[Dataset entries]

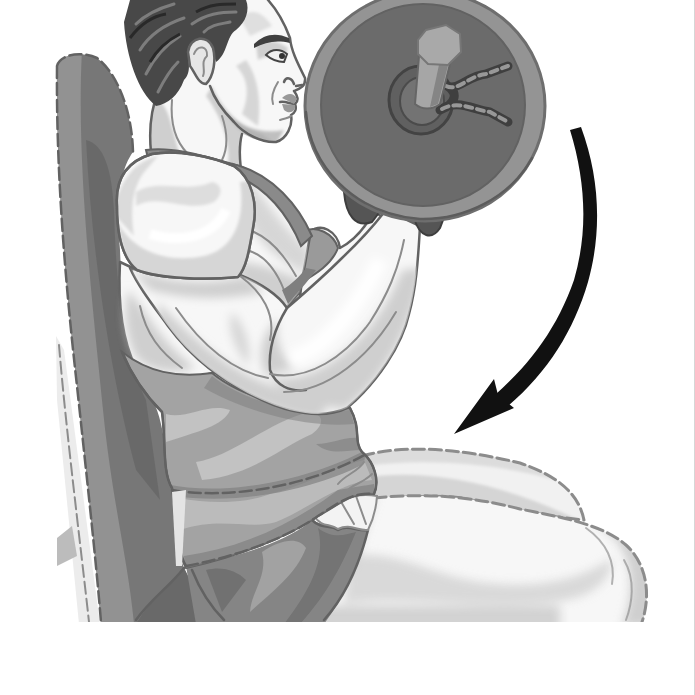
<!DOCTYPE html>
<html lang="en">
<head>
<meta charset="utf-8">
<title>Seated biceps curl</title>
<style>
:root{--paper:#fff;--ink:#111;--line:#626262;--soft-line:#8c8c8c;--skin:#f7f7f7;--skin-shade:#cfcfcf;--skin-deep:#a9a9a9;--shirt:#a3a3a3;--shirt-light:#c2c2c2;--shirt-dark:#7f7f7f;--shorts:#858585;--shorts-light:#a2a2a2;--bench:#777;--bench-light:#929292;--bench-dark:#5f5f5f;--plate:#6b6b6b;--rim:#949494;--hair:#484848}
html,body{margin:0;background:var(--paper);overflow:hidden}
svg{display:block;width:695px;height:695px}
.outline{fill:none;stroke:var(--line);stroke-width:2.5;stroke-linecap:round;stroke-linejoin:round}
.fine{fill:none;stroke:var(--soft-line);stroke-width:2;stroke-linecap:round;stroke-linejoin:round}
.dash{stroke-dasharray:12 5}
.skin{fill:var(--skin);stroke:var(--line);stroke-width:2.5;stroke-linejoin:round}
.shade{fill:var(--skin-shade)}
.deep{fill:var(--skin-deep)}
.shirt{fill:var(--shirt);stroke:var(--line);stroke-width:2}
.shirt-light{fill:var(--shirt-light)}
.shirt-dark{fill:var(--shirt-dark)}
</style>
</head>
<body>
<svg viewBox="0 0 695 695" role="img" aria-label="Man on an upright bench lowering a barbell in a seated curl">
<defs>
<filter id="soft" x="-30%" y="-30%" width="160%" height="160%"><feGaussianBlur stdDeviation="5"/></filter>
<filter id="slight" x="-20%" y="-20%" width="140%" height="140%"><feGaussianBlur stdDeviation="1.5"/></filter>
<clipPath id="frame"><rect width="695" height="622"/></clipPath>
<path id="shoulder-shape" d="M117 206C115 178 128 161 152 154C178 149 212 157 234 166C252 178 258 204 253 228C249 252 246 268 238 277C206 280 160 279 137 270C122 258 117 232 117 206Z"/>
<path id="arm-shape" d="M130 268C165 279 208 282 240 275C262 284 279 296 287 308C308 290 326 274 342 258C358 243 372 228 386 210L420 226C418 262 416 288 409 314C402 345 378 382 347 408C322 420 288 412 262 400C222 382 190 356 168 326C152 304 138 286 130 268Z"/>
<path id="head-shape" d="M150 150C148 128 152 108 158 90L190 0H268C277 10 284 22 290 38C291 50 297 62 305 78C306 87 299 89 294 91C298 96 299 101 295 104C297 109 295 113 291 115C293 125 287 139 276 142C262 143 250 138 242 133L240 172C210 170 180 160 150 150Z"/>
<path id="thigh-shape" d="M372 498C430 492 478 498 520 509C560 517 602 524 626 545C645 562 652 592 642 624H322C340 588 360 545 372 498Z"/>
<path id="far-thigh-shape" d="M362 456C412 442 474 452 520 463C552 474 578 490 584 520C540 516 500 506 462 498C430 494 398 498 372 500Z"/>
<path id="shirt-shape" d="M122 352C148 372 176 378 212 373C240 396 290 412 350 408C362 430 353 440 362 452C374 462 380 480 374 494C352 492 340 504 318 516C290 536 240 556 186 568C176 550 178 520 172 488C162 472 166 440 162 412C146 396 132 376 122 352Z"/>
<path id="shorts-shape" d="M186 566C238 558 290 540 312 520C330 530 356 520 368 530C358 570 342 600 324 624H196Z"/>
<path id="bench-shape" d="M57 66C60 54 82 51 97 58C118 74 132 112 133 152C120 170 116 200 120 250C122 300 126 350 146 390C166 414 164 458 172 488C177 520 176 548 184 568L212 624H101C96 560 86 470 77 386C65 280 56 170 57 66Z"/>
<path id="chest-shape" d="M232 164C262 172 290 198 310 236L300 292L284 310C272 292 256 280 238 276C248 250 258 220 250 190Z"/>
<clipPath id="shoulder-clip"><use href="#shoulder-shape"/></clipPath>
<clipPath id="arm-clip"><use href="#arm-shape"/></clipPath>
<clipPath id="head-clip"><use href="#head-shape"/></clipPath>
<clipPath id="thigh-clip"><use href="#thigh-shape"/></clipPath>
<clipPath id="far-thigh-clip"><use href="#far-thigh-shape"/></clipPath>
<clipPath id="shirt-clip"><use href="#shirt-shape"/></clipPath>
<clipPath id="shorts-clip"><use href="#shorts-shape"/></clipPath>
<clipPath id="bench-clip"><use href="#bench-shape"/></clipPath>
<clipPath id="chest-clip"><use href="#chest-shape"/></clipPath>
</defs>

<g clip-path="url(#frame)">
<g id="bench">
<path d="M56 336L64 350L100 624H79L57 400Z" fill="#ececec"/>
<path class="fine dash" d="M59 345C66 430 80 540 89 622" stroke-width="5"/>
<path d="M57 538L72 526L77 556L57 566Z" fill="#bcbcbc"/>
<use href="#bench-shape" fill="var(--bench)"/>
<g clip-path="url(#bench-clip)">
<path d="M56 50H82C76 160 92 300 103 410C112 500 128 560 134 624H98L50 200Z" fill="var(--bench-light)"/>
<path d="M86 140C104 144 112 170 114 210C116 280 122 350 146 400L160 500L136 470C112 380 92 260 86 140Z" fill="var(--bench-dark)" opacity=".55"/>
<path d="M136 624C150 600 170 586 184 566L222 624Z" fill="#696969"/>
</g>
<path class="outline dash" d="M57 66C60 54 82 51 97 58C118 74 132 112 133 152M57 66C56 170 65 280 77 386C86 470 96 560 101 622"/>
<path class="outline" d="M136 620C150 600 170 586 184 568"/>
</g>

<g id="far-leg">
<use href="#far-thigh-shape" fill="#f1f1f1"/>
<g clip-path="url(#far-thigh-clip)" filter="url(#slight)">
<path class="shade" d="M364 478C420 468 500 480 586 524L520 520L372 506Z" opacity=".8"/>
<path class="shade" d="M362 450C412 440 474 448 524 460L570 484C520 468 440 456 366 466Z" opacity=".6"/>
</g>
<use href="#far-thigh-shape" class="fine dash" style="stroke-width:3"/>
</g>

<g id="near-leg">
<use href="#thigh-shape" fill="var(--skin)"/>
<g clip-path="url(#thigh-clip)">
<g filter="url(#soft)">
<path class="shade" d="M350 556C400 548 440 582 500 584C550 588 590 574 612 558C610 590 580 604 520 604C450 606 390 596 344 604Z" opacity=".75"/>
<path class="shade" d="M590 520C630 540 640 580 622 626H660V530Z"/>
<path class="shade" d="M310 606H560V632H310Z" opacity=".9"/>
<path class="shade" d="M376 496L356 560L336 590L366 496Z"/>
</g>
<path class="fine" d="M586 528C606 542 616 562 612 584M624 560C636 580 632 604 626 620" opacity=".65"/>
</g>
<path class="outline dash" d="M374 498C430 492 478 498 520 509C560 517 602 524 626 545C645 562 652 592 642 622" style="stroke:var(--soft-line);stroke-width:3"/>
</g>

<g id="shorts">
<use href="#shorts-shape" fill="var(--shorts)"/>
<g clip-path="url(#shorts-clip)">
<path d="M262 552C280 540 298 536 306 548C296 574 274 590 250 612C252 590 268 576 262 552Z" fill="var(--shorts-light)"/>
<path d="M206 570C222 566 236 570 246 580L222 612Z" fill="#717171"/>
<path d="M318 528C334 540 346 534 356 532C338 576 320 602 300 624H284C310 590 326 560 318 528Z" fill="#747474"/>
</g>
<path class="outline" d="M312 520C322 530 330 524 338 530C348 524 358 532 368 530C358 570 342 600 324 620M192 570C200 590 212 608 224 620"/>
<path d="M314 516C330 500 356 492 377 496C376 512 372 522 368 530C358 531 350 523 338 529C330 523 322 528 314 516Z" fill="#f3f3f3" stroke="var(--soft-line)" stroke-width="2"/>
<path class="fine" d="M340 500L354 524M356 496L366 524"/>
</g>

<g id="torso">
<path class="skin" d="M120 262C118 300 122 340 136 368C160 380 190 380 216 372L180 290Z"/>
<path class="shade" d="M128 290C146 310 160 342 196 368C170 376 144 370 134 354C124 330 124 310 128 290Z" filter="url(#soft)"/>
<path class="fine" d="M140 306C146 334 160 352 182 368"/>
<use href="#shirt-shape" class="shirt"/>
<g clip-path="url(#shirt-clip)">
<path class="shirt-light" d="M166 414C186 420 208 402 230 410C224 426 196 432 166 442Z"/>
<path class="shirt-light" d="M196 462C232 456 260 428 302 414C322 410 328 422 312 434C280 448 250 476 202 480Z"/>
<path class="shirt-light" d="M178 498C210 504 244 504 270 494C310 484 338 466 364 460L372 480C340 482 306 510 276 522C250 530 220 516 180 530Z" opacity=".8"/>
<path class="shirt-dark" d="M166 484C220 496 300 484 366 450L364 464C320 486 250 506 172 496Z" opacity=".65"/>
<path class="shirt-dark" d="M184 556C240 548 290 526 338 490L374 484V502L310 530L186 572Z" opacity=".65"/>
<path class="shirt-dark" d="M212 376C240 398 290 416 350 410L354 424C310 428 250 414 204 388Z" opacity=".5"/>
<path class="shirt-dark" d="M316 444C332 444 344 436 360 438L362 450C346 450 330 456 316 444Z" opacity=".6"/>
</g>
<path class="outline dash" d="M172 490C230 500 310 486 366 454M186 566C240 556 290 536 318 516C340 502 352 492 374 494"/>
<path class="outline" d="M122 352C132 376 146 396 162 412C166 440 162 472 172 488C178 520 176 550 186 566M350 408C362 430 353 440 362 452C374 462 380 480 374 494"/>
<path class="fine" d="M364 462C358 472 346 474 338 484M372 474C362 484 352 484 346 492"/>
<path d="M172 492L186 490L182 566H176Z" fill="#e4e4e4"/>
</g>

<g id="far-arm">
<path class="skin" d="M308 234C320 220 338 232 340 248C356 240 366 226 374 212L392 222L346 270L300 296Z"/>
<path d="M303 232C316 224 334 234 338 248C332 264 316 274 302 282Z" fill="#9a9a9a" stroke="var(--line)" stroke-width="2"/>
</g>

<g id="head">
<use href="#head-shape" fill="var(--skin)"/>
<g clip-path="url(#head-clip)">
<g filter="url(#slight)">
<path class="shade" d="M212 86C222 108 238 126 262 134L276 144L246 140L244 174H226C234 148 222 118 206 96Z"/>
<path class="shade" d="M152 100C168 98 170 122 180 156L146 152Z"/>
<path class="shade" d="M246 60C256 74 262 96 258 126L242 114C250 94 248 78 236 66Z" opacity=".8"/>
<path class="shade" d="M256 44C268 38 280 42 288 48L284 62C274 54 266 56 258 60Z"/>
<path class="deep" d="M226 112C242 128 262 134 284 130L276 144C254 144 236 130 226 112Z" opacity=".7"/>
<path class="shade" d="M240 18C252 6 264 14 272 26L250 36Z" opacity=".6"/>
</g>
</g>
<path class="outline" d="M268 0C277 10 284 22 290 38C291 50 297 62 305 78C306 87 299 89 294 91C298 96 299 101 295 104C297 109 295 113 291 115C293 125 287 139 276 142C262 143 244 134 234 122C222 110 214 98 210 86M242 134C238 148 240 160 241 170M158 92C150 112 149 132 151 152"/>
<path class="fine" d="M172 100C170 124 176 142 188 154M222 116C228 134 228 148 222 160"/>
<path id="hair" d="M130 0H246C250 10 246 22 236 30C226 36 228 54 216 62C210 38 194 34 188 48C188 62 192 72 184 80C178 96 168 104 156 106C138 92 126 56 124 22Z" fill="var(--hair)"/>
<g fill="none" stroke="#7d7d7d" stroke-width="3" stroke-linecap="round">
<path d="M136 24C146 14 160 8 174 4M140 50C150 34 166 24 184 18M146 74C154 58 164 46 180 36M158 92C164 80 170 70 178 62M192 24C206 14 220 12 236 12M204 32C212 24 222 24 230 22"/>
</g>
<path d="M130 38C142 22 154 16 166 14M150 62C158 48 168 40 180 34M196 12C210 4 222 4 236 4" fill="none" stroke="#292929" stroke-width="3"/>
<path id="ear" d="M188 52C190 36 208 34 213 48C216 60 214 76 206 84C198 84 195 72 190 66Z" fill="#e6e6e6" stroke="var(--line)" stroke-width="2.5"/>
<path class="fine" d="M194 54C198 44 208 46 207 56C200 62 206 70 203 76"/>
<path d="M254 44C264 34 276 32 289 38L290 43C276 40 266 42 254 48Z" fill="#3f3f3f"/>
<path d="M266 55C272 48 281 49 287 54L284 62C278 62 272 60 266 55Z" fill="#f0f0f0" stroke="#444" stroke-width="2"/>
<circle cx="282" cy="56" r="3" fill="#333"/>
<path class="outline" d="M284 82C286 76 292 78 294 84M296 86L302 85M280 102C286 101 290 104 295 104"/>
<path d="M282 98C288 92 294 93 297 99L294 104ZM282 104L295 105C296 111 290 115 284 110Z" fill="#999"/>
<path class="fine" d="M278 82C273 90 271 98 273 104M280 120C286 118 289 118 291 116"/>
</g>

<g id="chest">
<use href="#chest-shape" class="skin"/>
<g clip-path="url(#chest-clip)">
<g filter="url(#soft)">
<path class="shade" d="M246 176C270 206 288 234 310 250L306 274C284 262 262 250 248 220Z" opacity=".8"/>
<path class="shade" d="M238 262C258 262 280 272 302 280L286 314L240 280Z"/>
</g>
<path class="fine" d="M254 232C272 240 286 258 296 276M246 250C264 254 276 270 284 290"/>
</g>
<path d="M146 150C176 146 210 158 240 166C272 176 298 204 312 236L301 246C288 214 268 190 238 176C206 166 178 158 148 158Z" fill="#8a8a8a" stroke="var(--line)" stroke-width="2"/>
<path d="M282 290C292 284 300 276 306 268L316 270C306 284 298 292 288 304Z" fill="var(--shirt-dark)"/>
</g>

<g id="near-arm">
<use href="#arm-shape" class="skin"/>
<g clip-path="url(#arm-clip)">
<g filter="url(#soft)">
<path class="shade" d="M130 268C180 288 220 282 246 276L264 292C220 302 180 298 150 290Z"/>
<path class="shade" d="M158 302C194 340 232 372 274 386L330 404L318 420C252 410 190 370 158 322Z"/>
<path class="shade" d="M270 378C320 384 374 340 402 270L422 268C414 330 380 384 344 410C316 404 288 396 270 378Z"/>
<path class="shade" d="M278 318C274 340 282 358 296 368L266 376C256 354 262 334 278 318Z"/>
<path class="shade" d="M232 312C246 326 252 350 248 366C236 350 226 330 232 312Z" opacity=".8"/>
</g>
<path d="M290 358C318 354 354 316 380 260" fill="none" stroke="#fff" stroke-width="16" filter="url(#soft)"/>
</g>
<path class="outline" d="M287 308C276 326 268 346 270 370C276 386 290 392 306 390"/>
<path class="fine" d="M270 374C308 382 346 356 370 322C388 294 398 270 404 240M284 392C328 392 370 356 396 312M240 276C262 292 276 314 270 340M176 308C202 346 234 372 268 378"/>
</g>

<g id="shoulder">
<use href="#shoulder-shape" class="skin"/>
<g clip-path="url(#shoulder-clip)" filter="url(#slight)">
<path class="shade" d="M117 220C130 250 166 264 204 256C232 250 246 222 240 182L260 180V284H130Z" opacity=".8"/>
<path class="shade" d="M136 192C160 178 184 194 212 182C222 184 224 194 214 202C186 214 160 192 136 206Z" opacity=".65"/>
<path class="shade" d="M114 214C118 184 132 162 158 156L146 170C132 186 130 210 134 236Z" opacity=".7"/>
<path d="M150 234C182 244 214 236 226 210" fill="none" stroke="#fff" stroke-width="10"/>
</g>
<use href="#shoulder-shape" class="outline"/>
</g>

<g id="barbell">
<path d="M344 192C346 216 356 228 372 222L384 206ZM414 218C420 238 432 240 440 228L446 212Z" fill="#555" stroke="#3e3e3e" stroke-width="2"/>
<ellipse cx="425" cy="106" rx="120" ry="115" fill="var(--rim)" stroke="#6e6e6e" stroke-width="3"/>
<ellipse cx="423" cy="105" rx="102" ry="101" fill="var(--plate)" stroke="#626262" stroke-width="2"/>
<path d="M306 112C310 166 354 214 420 219C464 220 510 198 532 158" class="outline" style="stroke:#5c5c5c"/>
<ellipse cx="421" cy="100" rx="32" ry="34" fill="#606060" stroke="#434343" stroke-width="3"/>
<ellipse cx="422" cy="101" rx="22" ry="24" fill="#737373" stroke="#4b4b4b" stroke-width="2"/>
<g fill="none" stroke-linecap="round">
<path id="clip-arms" d="M444 84C456 94 466 76 486 74L508 66M440 110C456 98 474 110 490 112L508 122M444 84C460 92 456 104 440 110" stroke="#3f3f3f" stroke-width="9"/>
<path d="M446 86C458 92 468 76 486 74L508 66M442 109C458 100 474 110 490 112L508 122" stroke="#989898" stroke-width="4" stroke-dasharray="7 5"/>
</g>
<path d="M419 56L452 56L440 104C432 110 422 110 415 104Z" fill="#a6a6a6" stroke="#666" stroke-width="2"/>
<path d="M440 60L450 58L438 104L430 107Z" fill="#858585"/>
<path d="M426 30L446 25L460 34L461 52L448 65L428 64L418 54V40Z" fill="#a9a9a9" stroke="#777" stroke-width="2"/>
</g>
</g>

<g id="motion-arrow" fill="var(--ink)">
<path d="M570 130L581 127C600 178 602 232 588 282C574 330 548 372 508 406L496 394C532 362 558 326 574 280C588 232 586 182 570 130Z"/>
<path d="M454 434L494 379L498 395L514 408Z"/>
</g>
<line id="right-rule" x1="694.5" y1="0" x2="694.5" y2="695" stroke="#d6d6d6"/>
</svg>
</body>
</html>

▸ Work to complete: Extract the lines above from the one containing "112C310 166 354" to the last line, both included, exactly as written.

▸ Exercise result:
<path d="M306 112C310 166 354 214 420 219C464 220 510 198 532 158" class="outline" style="stroke:#5c5c5c"/>
<ellipse cx="421" cy="100" rx="32" ry="34" fill="#606060" stroke="#434343" stroke-width="3"/>
<ellipse cx="422" cy="101" rx="22" ry="24" fill="#737373" stroke="#4b4b4b" stroke-width="2"/>
<g fill="none" stroke-linecap="round">
<path id="clip-arms" d="M444 84C456 94 466 76 486 74L508 66M440 110C456 98 474 110 490 112L508 122M444 84C460 92 456 104 440 110" stroke="#3f3f3f" stroke-width="9"/>
<path d="M446 86C458 92 468 76 486 74L508 66M442 109C458 100 474 110 490 112L508 122" stroke="#989898" stroke-width="4" stroke-dasharray="7 5"/>
</g>
<path d="M419 56L452 56L440 104C432 110 422 110 415 104Z" fill="#a6a6a6" stroke="#666" stroke-width="2"/>
<path d="M440 60L450 58L438 104L430 107Z" fill="#858585"/>
<path d="M426 30L446 25L460 34L461 52L448 65L428 64L418 54V40Z" fill="#a9a9a9" stroke="#777" stroke-width="2"/>
</g>
</g>

<g id="motion-arrow" fill="var(--ink)">
<path d="M570 130L581 127C600 178 602 232 588 282C574 330 548 372 508 406L496 394C532 362 558 326 574 280C588 232 586 182 570 130Z"/>
<path d="M454 434L494 379L498 395L514 408Z"/>
</g>
<line id="right-rule" x1="694.5" y1="0" x2="694.5" y2="695" stroke="#d6d6d6"/>
</svg>
</body>
</html>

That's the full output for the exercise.